A 16-year-old schoolgirl from Johannesburg has created a superabsorbent polymer (SAP) made using orange peel and avocado skin in order to solve South Africa’s drought crisis.
Kiara Nirghin has recently won Google Science Fair’s 'Community Impact Award' for the Middle East and Africa region with her project, entitled ‘No More Thirsty Crops’.
The project saw Nirghin develop the polymer that could store reserves of water a hundred times its own weight, in order to help create reservoirs that could be utilised by farmers for watering crops in times of severe drought.
The low-cost, biodegradable and chemical free superabsorbent polymer uses polysaccharide naturally found in orange peels and organically cross-linked with sunlight. Oil found in avocado peels is then used in emulsion polymerisation of the solution.
"Kiara found an ideal material that won't hurt the budget in simple orange peel, and through her research, she created a way to turn it into soil-ready water storage with help from the avocado," Andrea Cohan, Programme Leader of the Google Science Fair, told a CNN reporter.
Currently, South Africa is experiencing one of the worst droughts in 45 years.
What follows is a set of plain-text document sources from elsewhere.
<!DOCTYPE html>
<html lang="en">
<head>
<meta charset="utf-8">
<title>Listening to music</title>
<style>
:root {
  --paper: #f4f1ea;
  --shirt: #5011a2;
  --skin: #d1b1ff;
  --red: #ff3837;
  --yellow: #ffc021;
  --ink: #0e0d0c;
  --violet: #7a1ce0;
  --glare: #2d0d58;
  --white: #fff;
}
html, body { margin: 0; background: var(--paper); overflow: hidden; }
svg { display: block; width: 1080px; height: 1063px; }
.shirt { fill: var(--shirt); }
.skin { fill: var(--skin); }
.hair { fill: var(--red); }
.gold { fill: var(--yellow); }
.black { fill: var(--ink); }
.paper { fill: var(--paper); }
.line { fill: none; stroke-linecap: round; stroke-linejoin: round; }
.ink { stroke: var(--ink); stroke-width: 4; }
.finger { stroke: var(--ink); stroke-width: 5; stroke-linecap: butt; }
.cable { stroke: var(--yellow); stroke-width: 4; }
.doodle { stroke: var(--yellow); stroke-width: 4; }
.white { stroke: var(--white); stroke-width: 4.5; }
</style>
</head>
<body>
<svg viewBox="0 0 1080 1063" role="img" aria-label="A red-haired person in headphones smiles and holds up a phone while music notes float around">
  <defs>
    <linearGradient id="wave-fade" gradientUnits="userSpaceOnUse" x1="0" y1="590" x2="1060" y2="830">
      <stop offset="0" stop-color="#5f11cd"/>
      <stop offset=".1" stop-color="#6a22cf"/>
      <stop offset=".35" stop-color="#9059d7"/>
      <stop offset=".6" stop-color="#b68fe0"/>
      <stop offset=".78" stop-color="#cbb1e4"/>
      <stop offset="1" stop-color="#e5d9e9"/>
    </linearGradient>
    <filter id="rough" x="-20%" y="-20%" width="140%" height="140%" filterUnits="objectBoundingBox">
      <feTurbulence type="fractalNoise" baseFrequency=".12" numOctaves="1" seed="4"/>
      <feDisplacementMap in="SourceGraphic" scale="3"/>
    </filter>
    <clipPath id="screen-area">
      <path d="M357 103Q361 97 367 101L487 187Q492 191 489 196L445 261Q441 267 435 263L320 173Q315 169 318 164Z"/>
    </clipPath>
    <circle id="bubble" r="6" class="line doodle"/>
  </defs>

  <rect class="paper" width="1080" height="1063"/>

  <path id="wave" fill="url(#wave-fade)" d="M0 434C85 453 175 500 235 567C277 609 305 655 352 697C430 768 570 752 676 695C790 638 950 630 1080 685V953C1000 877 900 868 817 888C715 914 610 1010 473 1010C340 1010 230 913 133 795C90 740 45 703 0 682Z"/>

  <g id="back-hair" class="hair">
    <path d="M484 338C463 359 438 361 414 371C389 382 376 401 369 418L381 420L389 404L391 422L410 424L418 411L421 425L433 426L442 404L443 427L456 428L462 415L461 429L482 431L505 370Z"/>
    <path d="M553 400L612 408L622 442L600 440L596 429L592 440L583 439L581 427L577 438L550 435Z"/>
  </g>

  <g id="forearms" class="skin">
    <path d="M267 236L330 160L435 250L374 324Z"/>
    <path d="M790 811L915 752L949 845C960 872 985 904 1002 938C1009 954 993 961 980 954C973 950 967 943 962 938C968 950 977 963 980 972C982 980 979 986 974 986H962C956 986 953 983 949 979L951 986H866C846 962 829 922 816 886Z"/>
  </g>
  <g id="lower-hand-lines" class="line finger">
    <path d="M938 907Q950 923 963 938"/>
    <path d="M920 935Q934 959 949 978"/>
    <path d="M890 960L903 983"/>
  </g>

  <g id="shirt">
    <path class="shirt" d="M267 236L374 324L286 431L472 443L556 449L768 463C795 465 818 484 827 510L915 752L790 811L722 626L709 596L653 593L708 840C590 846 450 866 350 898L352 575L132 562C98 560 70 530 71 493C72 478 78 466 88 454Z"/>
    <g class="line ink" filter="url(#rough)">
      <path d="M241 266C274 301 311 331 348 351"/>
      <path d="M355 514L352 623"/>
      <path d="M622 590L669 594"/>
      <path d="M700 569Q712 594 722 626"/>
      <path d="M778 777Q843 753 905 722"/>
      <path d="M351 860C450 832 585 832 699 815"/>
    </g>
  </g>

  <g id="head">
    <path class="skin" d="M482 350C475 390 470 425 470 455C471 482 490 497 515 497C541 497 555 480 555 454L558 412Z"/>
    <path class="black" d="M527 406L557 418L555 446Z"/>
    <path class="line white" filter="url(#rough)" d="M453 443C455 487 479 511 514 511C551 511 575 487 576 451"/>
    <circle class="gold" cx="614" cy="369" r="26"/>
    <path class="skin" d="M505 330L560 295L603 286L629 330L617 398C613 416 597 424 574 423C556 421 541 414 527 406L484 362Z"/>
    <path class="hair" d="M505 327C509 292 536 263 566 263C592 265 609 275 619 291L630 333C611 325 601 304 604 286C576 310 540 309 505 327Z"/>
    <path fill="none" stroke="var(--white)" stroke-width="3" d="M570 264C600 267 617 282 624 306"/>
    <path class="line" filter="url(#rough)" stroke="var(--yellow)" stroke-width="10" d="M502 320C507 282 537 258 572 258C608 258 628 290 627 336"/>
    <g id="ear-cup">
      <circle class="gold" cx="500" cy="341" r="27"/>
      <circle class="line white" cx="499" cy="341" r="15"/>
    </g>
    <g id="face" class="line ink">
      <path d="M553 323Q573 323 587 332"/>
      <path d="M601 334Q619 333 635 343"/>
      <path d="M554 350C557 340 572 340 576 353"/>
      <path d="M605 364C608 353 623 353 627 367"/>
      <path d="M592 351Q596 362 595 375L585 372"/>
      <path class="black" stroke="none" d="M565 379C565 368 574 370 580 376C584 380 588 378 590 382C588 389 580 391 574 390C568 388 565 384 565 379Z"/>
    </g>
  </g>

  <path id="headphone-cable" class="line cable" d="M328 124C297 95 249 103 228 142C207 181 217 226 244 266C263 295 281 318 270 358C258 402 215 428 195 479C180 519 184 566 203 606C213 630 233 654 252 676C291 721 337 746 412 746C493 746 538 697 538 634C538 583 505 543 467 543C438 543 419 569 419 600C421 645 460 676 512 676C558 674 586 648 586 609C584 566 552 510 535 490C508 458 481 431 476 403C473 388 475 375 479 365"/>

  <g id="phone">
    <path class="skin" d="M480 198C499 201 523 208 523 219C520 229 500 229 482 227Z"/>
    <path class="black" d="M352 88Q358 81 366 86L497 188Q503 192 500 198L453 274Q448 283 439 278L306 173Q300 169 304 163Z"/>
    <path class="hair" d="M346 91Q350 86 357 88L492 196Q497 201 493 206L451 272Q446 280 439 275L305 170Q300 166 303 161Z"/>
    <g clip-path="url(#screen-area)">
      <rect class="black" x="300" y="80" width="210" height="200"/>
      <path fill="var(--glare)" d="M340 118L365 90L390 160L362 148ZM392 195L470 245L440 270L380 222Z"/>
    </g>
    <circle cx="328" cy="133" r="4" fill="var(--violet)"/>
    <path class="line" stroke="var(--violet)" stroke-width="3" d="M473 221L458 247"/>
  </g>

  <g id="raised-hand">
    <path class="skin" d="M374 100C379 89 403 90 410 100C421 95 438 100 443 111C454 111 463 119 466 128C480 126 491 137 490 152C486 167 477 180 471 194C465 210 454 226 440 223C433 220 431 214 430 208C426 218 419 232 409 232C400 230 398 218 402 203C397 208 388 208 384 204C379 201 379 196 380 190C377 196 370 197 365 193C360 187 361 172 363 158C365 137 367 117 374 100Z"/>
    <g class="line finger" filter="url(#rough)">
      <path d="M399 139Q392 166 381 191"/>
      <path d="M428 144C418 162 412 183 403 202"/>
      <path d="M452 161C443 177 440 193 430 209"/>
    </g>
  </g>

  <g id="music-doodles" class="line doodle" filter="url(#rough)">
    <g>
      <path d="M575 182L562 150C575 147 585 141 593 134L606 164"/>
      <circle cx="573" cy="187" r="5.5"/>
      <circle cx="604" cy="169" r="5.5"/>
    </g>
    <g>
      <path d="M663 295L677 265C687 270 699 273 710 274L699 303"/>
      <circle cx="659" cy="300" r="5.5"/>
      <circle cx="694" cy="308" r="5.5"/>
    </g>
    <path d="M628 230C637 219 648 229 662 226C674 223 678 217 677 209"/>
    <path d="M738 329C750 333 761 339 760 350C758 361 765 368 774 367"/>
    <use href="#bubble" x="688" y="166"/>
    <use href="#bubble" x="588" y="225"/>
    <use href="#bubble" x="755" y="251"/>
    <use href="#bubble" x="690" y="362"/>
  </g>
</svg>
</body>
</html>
With major lack of rainfall, many agricultural crop growths are under major strain.
Nirghin says she wanted to help play her part in tackling such a major crisis. "I wanted to minimise the effect that drought has on the community and the main thing it affects is the crops," Nirghin told CNN. "That was the springboard for the idea."
Nirghin will now be issued a mentor from Google who will help her develop and test her polymer, with a view to commercialisation.
Dr. Jinwen Zhang, a Professor of Materials Engineering at Washington State University, who is developing absorbent hydrogels to address drought, said he thought the idea would work. "Using waste products for low-cost feedstock for large volume is definitely worth further investigation,” he told CNN.